On Facebook, there seemed to be some confusion over my use of the term “community standards.” I received a few direct messages, and questions were asked by commenters as well. For background, it all started when I expressed my outrage over the mayor of Boston and his wanting to keep Chick-Fil-A out of his city. A commenter brought up community standards and whether they were applicable to this situation. I am a believer in community standards (we will get to this in a bit) and felt the question was fair.
One of my pet peeves in politics today is the blatant relativistic nature of our discourse. In other words, if it is “my guy” in office, I will tolerate behaviors that I would NEVER tolerate from the “other guy.” I believe in set principles. Principles are my foundation. IF I only apply the natural law of these principles to other people’s situations and not my own…well…it would be intellectually dishonest.
Because of this, I started to think deeper about my belief in community standards. My fellow conservatives were bandying about “free speech,” but I wasn’t quite sure I bought that. Nobody was arguing that Dan Cathy, the COO of Chick-Fil-A, should be thrown in jail for his remarks. The mayor of Boston was just saying that Chick-Fil-A operated its business based on Biblical standards and those standards were incompatible with Boston’s standard. Now, there obviously are a couple of things here. 1. I am not sure a mayor has the full authority to enact community standards. 2. I am not sure that is actually Boston’s community standard.
That said, it is an interesting question. Does a community have the right to set a standard for itself under US law? Let’s start with what a community standard is:
Community standards are local norms bounding acceptable conduct. Source
In the terms of US law, the phrase “community standard” first arose in a Supreme Court case “Miller v. California” (1973). As a matter of course, two things are consequential from this: 1. As a legal concept Community standards only apply to obscenity. 2. A community can be a state, county, or community.
This is basic. If Shelby, OH decides that we don’t want a strip club or porn shop in our downtown, we should be allowed to say no.
Honestly, I wasn’t aware of this very tight definition. So, now we both know. But what if it were more broad?
But, how about other issues. Could an atheistic community decide that they don’t want a church in their downtown? What about New York City and a mosque at Ground Zero?

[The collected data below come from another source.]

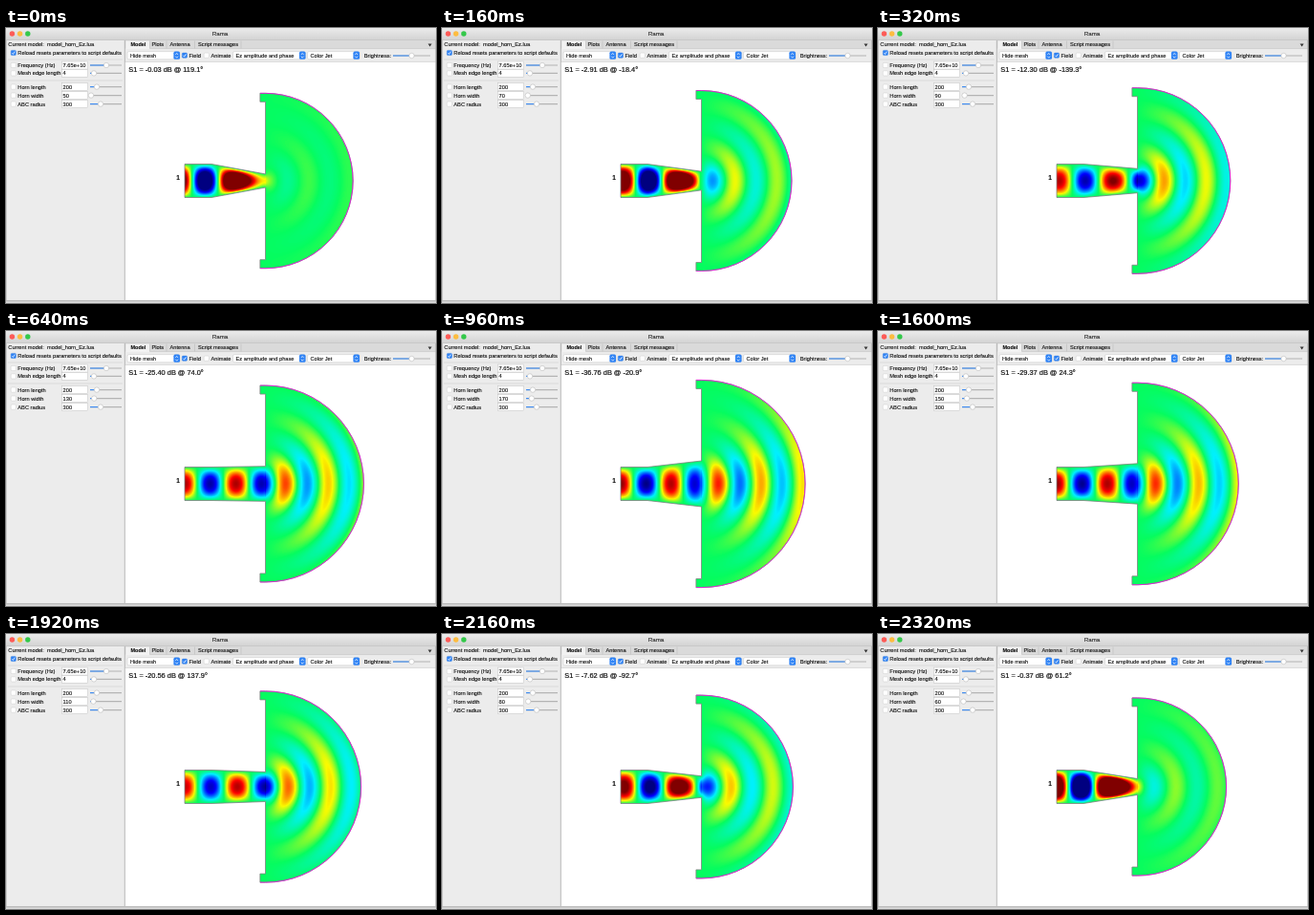
Write an HTML page with a canvas that moves like this. It is 450 px wide and 288 px high and loops after 2400 ms.

```html
<!DOCTYPE html>
<html lang="en">
<head>
<meta charset="utf-8">
<title>Horn width sweep</title>
<style>
html, body { margin: 0; width: 100%; height: 100%; overflow: hidden; background: #fff; }
canvas, svg { position: absolute; left: 0; top: 0; }
text { font: 5.7px "Liberation Sans", Arial, sans-serif; fill: #111; stroke: #111; stroke-width: .12px; white-space: pre; }
</style>
</head>
<body>
<canvas id="field" width="450" height="288"></canvas>
<svg id="ui" width="450" height="288" viewBox="0 0 450 288">
  <defs>
    <linearGradient id="bar" x2="0" y2="1"><stop stop-color="#ebebeb"/><stop offset="1" stop-color="#d2d2d2"/></linearGradient>
    <linearGradient id="shade" x2="0" y2="1"><stop stop-color="#b4b4b4"/><stop offset="1" stop-color="#e4e4e4"/></linearGradient>
  </defs>
  <path id="outline" fill="none" stroke="#808080" stroke-width=".8"/>
  <path id="arc" fill="none" stroke="#e020d8" stroke-width=".9"/>
</svg>
<script>
const ui = document.getElementById('ui');
const canvas = document.getElementById('field');
const ctx = canvas.getContext('2d');

// ---- window chrome and controls ----
function add(tag, attrs, text) {
  const el = document.createElementNS('http://www.w3.org/2000/svg', tag);
  for (const key in attrs) el.setAttribute(key, attrs[key]);
  if (text) el.textContent = text;
  return ui.appendChild(el);
}
const rect = (x, y, width, height, fill, more) => add('rect', { x, y, width, height, fill, ...more });
const label = (x, y, text, style = '') => add('text', { x, y, style }, text);
const line = (d, stroke, width = .8) => add('path', { d, stroke, fill: 'none', 'stroke-width': width });

function check(x, y, on) {
  rect(x, y, 5.2, 5.2, on ? '#2f83f5' : '#fff', { rx: 1, stroke: on ? '#2a74dc' : '#c2c2c2', 'stroke-width': .4 });
  if (on) line(`M${x + 1.2},${y + 2.7}l1.1,1.3l1.7,-2.8`, '#fff');
}
function slider(x0, x1, y, knob) {
  line(`M${x0},${y}H${x1}`, '#b4b4b4', 1.1);
  const done = line(`M${x0},${y}H${knob}`, '#3b8cf5', 1.1);
  const dot = add('circle', { cx: knob, cy: y, r: 2.7, fill: '#fff', stroke: '#b0b0b0', 'stroke-width': .5 });
  return x => {
    done.setAttribute('d', `M${x0},${y}H${x}`);
    dot.setAttribute('cx', x);
  };
}
function select(x, w, text) {
  rect(x, 24.6, w, 8.2, '#fff', { rx: 1.6, stroke: '#c4c4c4', 'stroke-width': .5 });
  rect(x + w - 6.6, 24.6, 6.6, 8.2, '#2f83f5', { rx: 1.6 });
  const m = x + w - 3.3;
  line(`M${m - 1.4},28l1.4,-1.6l1.4,1.6M${m - 1.4},29.6l1.4,1.6l1.4,-1.6`, '#fff', .7);
  label(x + 3, 30.8, text);
}
function param(y, name, value, knob) {
  check(5.2, y - 2.6, false);
  label(12.3, y + 2, name);
  rect(58.3, y - 4, 27.4, 8, '#fff', { stroke: '#c0c0c0', 'stroke-width': .5 });
  return { text: label(59.6, y + 2, value), slide: slider(88, 121, y, knob) };
}

rect(0, 0, 450, 13, 'url(#bar)');
line('M0,12.8H450', '#b4b4b4', .5);
['#fc5b57', '#fdbc40', '#34c84a'].forEach((fill, i) => add('circle', { cx: 6.4 + 8.2 * i, cy: 6, r: 2.7, fill }));
label(224, 8.4, 'Rama', 'font-size:6.2px;text-anchor:middle;fill:#333');

rect(0, 13, 124, 273, '#ececec');
rect(124, 13, 326, 22.5, '#ececec');
rect(124, 13, 326, 8.5, '#dadada');
rect(125.5, 13.6, 25, 8.4, '#f2f2f2');
line('M124.3,13V286', '#a8a8a8');
line('M150.5,13.5V21.5M168,13.5V21.5M197.5,13.5V21.5M246,13.5V21.5', '#bcbcbc', .6);
line('M150.5,21.6H450M124,35.4H450', '#bdbdbd', .5);
line('M449.6,13V286M.3,13V286', '#b0b0b0', .7);
rect(0, 285, 450, 3, 'url(#shade)');

label(130.5, 19.3, 'Model', 'font-weight:bold;font-size:5.5px');
label(152.5, 19.3, 'Plots');
label(171.5, 19.3, 'Antenna');
label(201, 19.3, 'Script messages');
add('path', { d: 'M441.6,16.5h4l-2,3z', fill: '#333' });

select(127, 55, 'Hide mesh');
check(184.3, 26.1, true);
label(191.5, 30.8, 'Field');
check(207.2, 26.1, false);
label(214.5, 30.8, 'Animate');
select(237.5, 76, 'Ez amplitude and phase');
select(315.5, 54.5, 'Color Jet');
label(374.8, 30.8, 'Brightness:');
slider(405, 444, 29, 424.5);

label(2.3, 18.8, 'Current model:  model_horn_Ez.lua');
check(5.2, 23.4, true);
label(12.3, 28, 'Reload resets parameters to script defaults');
line('M2,33H122M2,55H122', '#c6c6c6', .5);
param(39, 'Frequency (Hz)', '7.65e+10', 105);
param(47.4, 'Mesh edge length', '4', 92);
param(61.6, 'Horn length', '200', 95);
const horn = param(70.6, 'Horn width', '50', 89);
param(79.6, 'ABC radius', '300', 99);

const result = label(128.3, 46.2, '', 'font-size:7.4px;stroke-width:.2px');
label(178.3, 158.6, '1', 'font-size:6.6px;font-weight:bold');

// ---- wave field ----
const SCALE = .282, LEFT = 187, MID = 160, LEN = 84, WALL = LEFT + LEN, FEED = 28, GUIDE = 35;
const K = 2 * Math.PI / 43;
const COLS = 116, ROWS = 150;

// Half-space radiation kernel, by distance from the wall and vertical offset
const kerRe = new Float32Array(COLS * ROWS), kerIm = new Float32Array(COLS * ROWS);
for (let i = 0; i < COLS; i++) for (let j = 0; j < ROWS; j++) {
  const x = i + .5, r = Math.hypot(x, j), z = K * r, q = 2 / (Math.PI * z);
  const mag = K / 2 * Math.sqrt(q * Math.sqrt(1 + q * q)) * x / r;
  const phase = Math.PI / 4 - z - 1 / (4 / Math.PI + 8 * z / 3);
  kerRe[i * ROWS + j] = mag * Math.cos(phase);
  kerIm[i * ROWS + j] = mag * Math.sin(phase);
}

const STOPS = [[-1, 0, 0, 128], [-.7, 0, 0, 255], [-.3, 0, 240, 255], [0, 5, 252, 95],
               [.3, 250, 250, 0], [.7, 255, 0, 0], [1, 128, 0, 0]];
const jet = Array.from({ length: 401 }, (_, n) => {
  const v = n / 200 - 1;
  const i = Math.max(1, STOPS.findIndex(s => s[0] >= v));
  const a = STOPS[i - 1], b = STOPS[i], f = (v - a[0]) / (b[0] - a[0]);
  return [1, 2, 3].map(c => a[c] + (b[c] - a[c]) * f);
});

const img = ctx.createImageData(450, 288);
function plot(x, y, v) {
  const c = jet[Math.round(200 + 200 * Math.max(-1, Math.min(1, v)))];
  img.data.set([c[0], c[1], c[2], 255], (y * 450 + x) * 4);
}

const height = (x, mouth) => x < FEED ? GUIDE : GUIDE + (mouth - GUIDE) * (x - FEED) / (LEN - FEED);

// Guided mode along the horn, solved from mouth to port for a unit incident wave
function guideMode(mouth) {
  const re = [], im = [];
  re[LEN] = 1; im[LEN] = 0;
  re[LEN - 1] = Math.cos(K); im[LEN - 1] = Math.sin(K);
  for (let x = LEN - 1; x > 0; x--) {
    const c = 2 - K * K + (Math.PI / height(x, mouth)) ** 2;
    re[x - 1] = c * re[x] - re[x + 1];
    im[x - 1] = c * im[x] - im[x + 1];
  }
  // Incident part a + jb at x = 1, then p + jq = 1 / (incident part at the port)
  const beta = Math.sqrt(K * K - (Math.PI / GUIDE) ** 2);
  const a = re[1] - (im[2] - im[0]) / 2 / beta, b = im[1] + (re[2] - re[0]) / 2 / beta;
  const n = (a * a + b * b) / 2, cs = Math.cos(beta), sn = Math.sin(beta);
  const p = (a * cs - b * sn) / n, q = -(a * sn + b * cs) / n;
  return re.map((r, x) => {
    const g = Math.sqrt(GUIDE / height(x, mouth));
    return [g * (r * p - im[x] * q), g * (r * q + im[x] * p)];
  });
}

function drawField(mouth, radius) {
  const mode = guideMode(mouth);
  const top = Math.floor(MID - radius) - 1, bottom = 2 * MID - top;
  for (let x = 0; x < LEN; x++) {
    const h = height(x + .5, mouth), e = (mode[x][0] + mode[x + 1][0]) / 2;
    for (let y = top; y < bottom; y++) {
      const d = y + .5 - MID;
      plot(LEFT + x, y, Math.abs(d) < h / 2 ? e * Math.cos(Math.PI * d / h) : 0);
    }
  }
  const [cr, ci] = mode[LEN], src = [];
  for (let y = Math.ceil(MID - mouth / 2 - .5); y + .5 < MID + mouth / 2; y++)
    src.push([y, Math.cos(Math.PI * (y + .5 - MID) / mouth)]);
  for (let i = 0; i < Math.min(COLS, radius + 2); i++) for (let y = top; y < MID; y++) {
    let sr = 0, si = 0;
    for (const [sy, w] of src) {
      const k = i * ROWS + Math.abs(y - sy);
      sr += w * kerRe[k];
      si += w * kerIm[k];
    }
    const v = cr * sr - ci * si;
    plot(WALL + i, y, v);
    plot(WALL + i, 2 * MID - 1 - y, v);
  }
  ctx.putImageData(img, 0, 0);
}

// ---- sweep: horn width 50 to 200 and back ----
const DB = [-.03, -.37, -2.91, -7.62, -12.3, -16.83, -20.56, -23.21, -25.4, -27.38, -29.37, -32.54, -36.76, -40.12, -41.87, -39.75];
const DEG = [119.1, 61.2, -18.4, -92.7, -139.3, 176.3, 137.9, 104.2, 74, 47.9, 24.3, 1.6, -20.9, -43.5, -71.2, -104.6];
const outline = document.getElementById('outline'), arc = document.getElementById('arc');

function show(n) {
  const width = 50 + 10 * n, mouth = width * SCALE, h = mouth / 2, R = 300 * SCALE + h;
  const wall = WALL + .5, lip = wall - 5.6, g = GUIDE / 2, t = MID - R, b = MID + R;
  const rim = `H${wall}A${R},${R} 0 0 1 ${wall},${b}H${lip}`;
  const d = `M${LEFT},${MID - g}H${LEFT + FEED}L${wall},${MID - h}V${t + 9}H${lip}V${t}${rim}` +
    `V${b - 9}H${wall}V${MID + h}L${LEFT + FEED},${MID + g}H${LEFT}Z`;
  outline.setAttribute('d', d);
  arc.setAttribute('d', `M${lip},${t}${rim}`);
  canvas.style.clipPath = `path("${d}")`;
  drawField(mouth, R);
  result.textContent = `S1 = ${DB[n].toFixed(2)} dB @ ${DEG[n].toFixed(1)}°`;
  horn.text.textContent = width;
  horn.slide(87 + .04 * width);
}

let shown = -1;
function tick() {
  const step = Math.floor(performance.now() % 2400 / 80);
  const n = Math.min(step, 30 - step);
  if (n !== shown) show(shown = n);
  requestAnimationFrame(tick);
}
tick();
</script>
</body>
</html>
```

We know that Homeowners Associations set standards from preventing the display of campaign signs to not allowing a flag pole or an American flag or other flags. Could a community with strong ties to coal ban a green energy business?
Going back to earlier, under the legal concept, these wouldn’t be covered. And for that, I am grateful for one reason. The legal definition of a community is too broad. One could argue that a state enacting any of the above examples could be disastrous for the minority. But what if the community was defined as your actual local community?
To put it in perspective, I am going to talk about something that hits close to home: homeschooling.
Would I be happy, as a homeschooler, if my local community banned homeschooling? No. But the question isn’t about my happiness. It is a question of ability. Would my local community have the right to do so if they chose?
Our founders believed in local control. They thought that the most intimate decisions were best decided at the local level. Education was one of these issues. I think the biggest detriment of our educational system is too much control in Washington, DC and our state capitals. So, at first blush, my initial thought is yes. My fellow citizens could rule against homeschooling. Of course, this is a purely intellectual exercise because our local communities have given away their rights to make these major sorts of decisions. And as the Bill of Rights has been applied to the individual governmental levels instead of the Federal government…these questions are just an intellectual exercise.
So, what about you. Take an issue that is important to you and ask. If my community wanted to get rid of this, could they?
I am not saying there is a right or wrong issue here. And I think specific circumstances play a roll as well. IE prayer at a high school football game means something different in Texas than in Michigan. But what say you, if community standards weren’t so tightly defined…what should they be?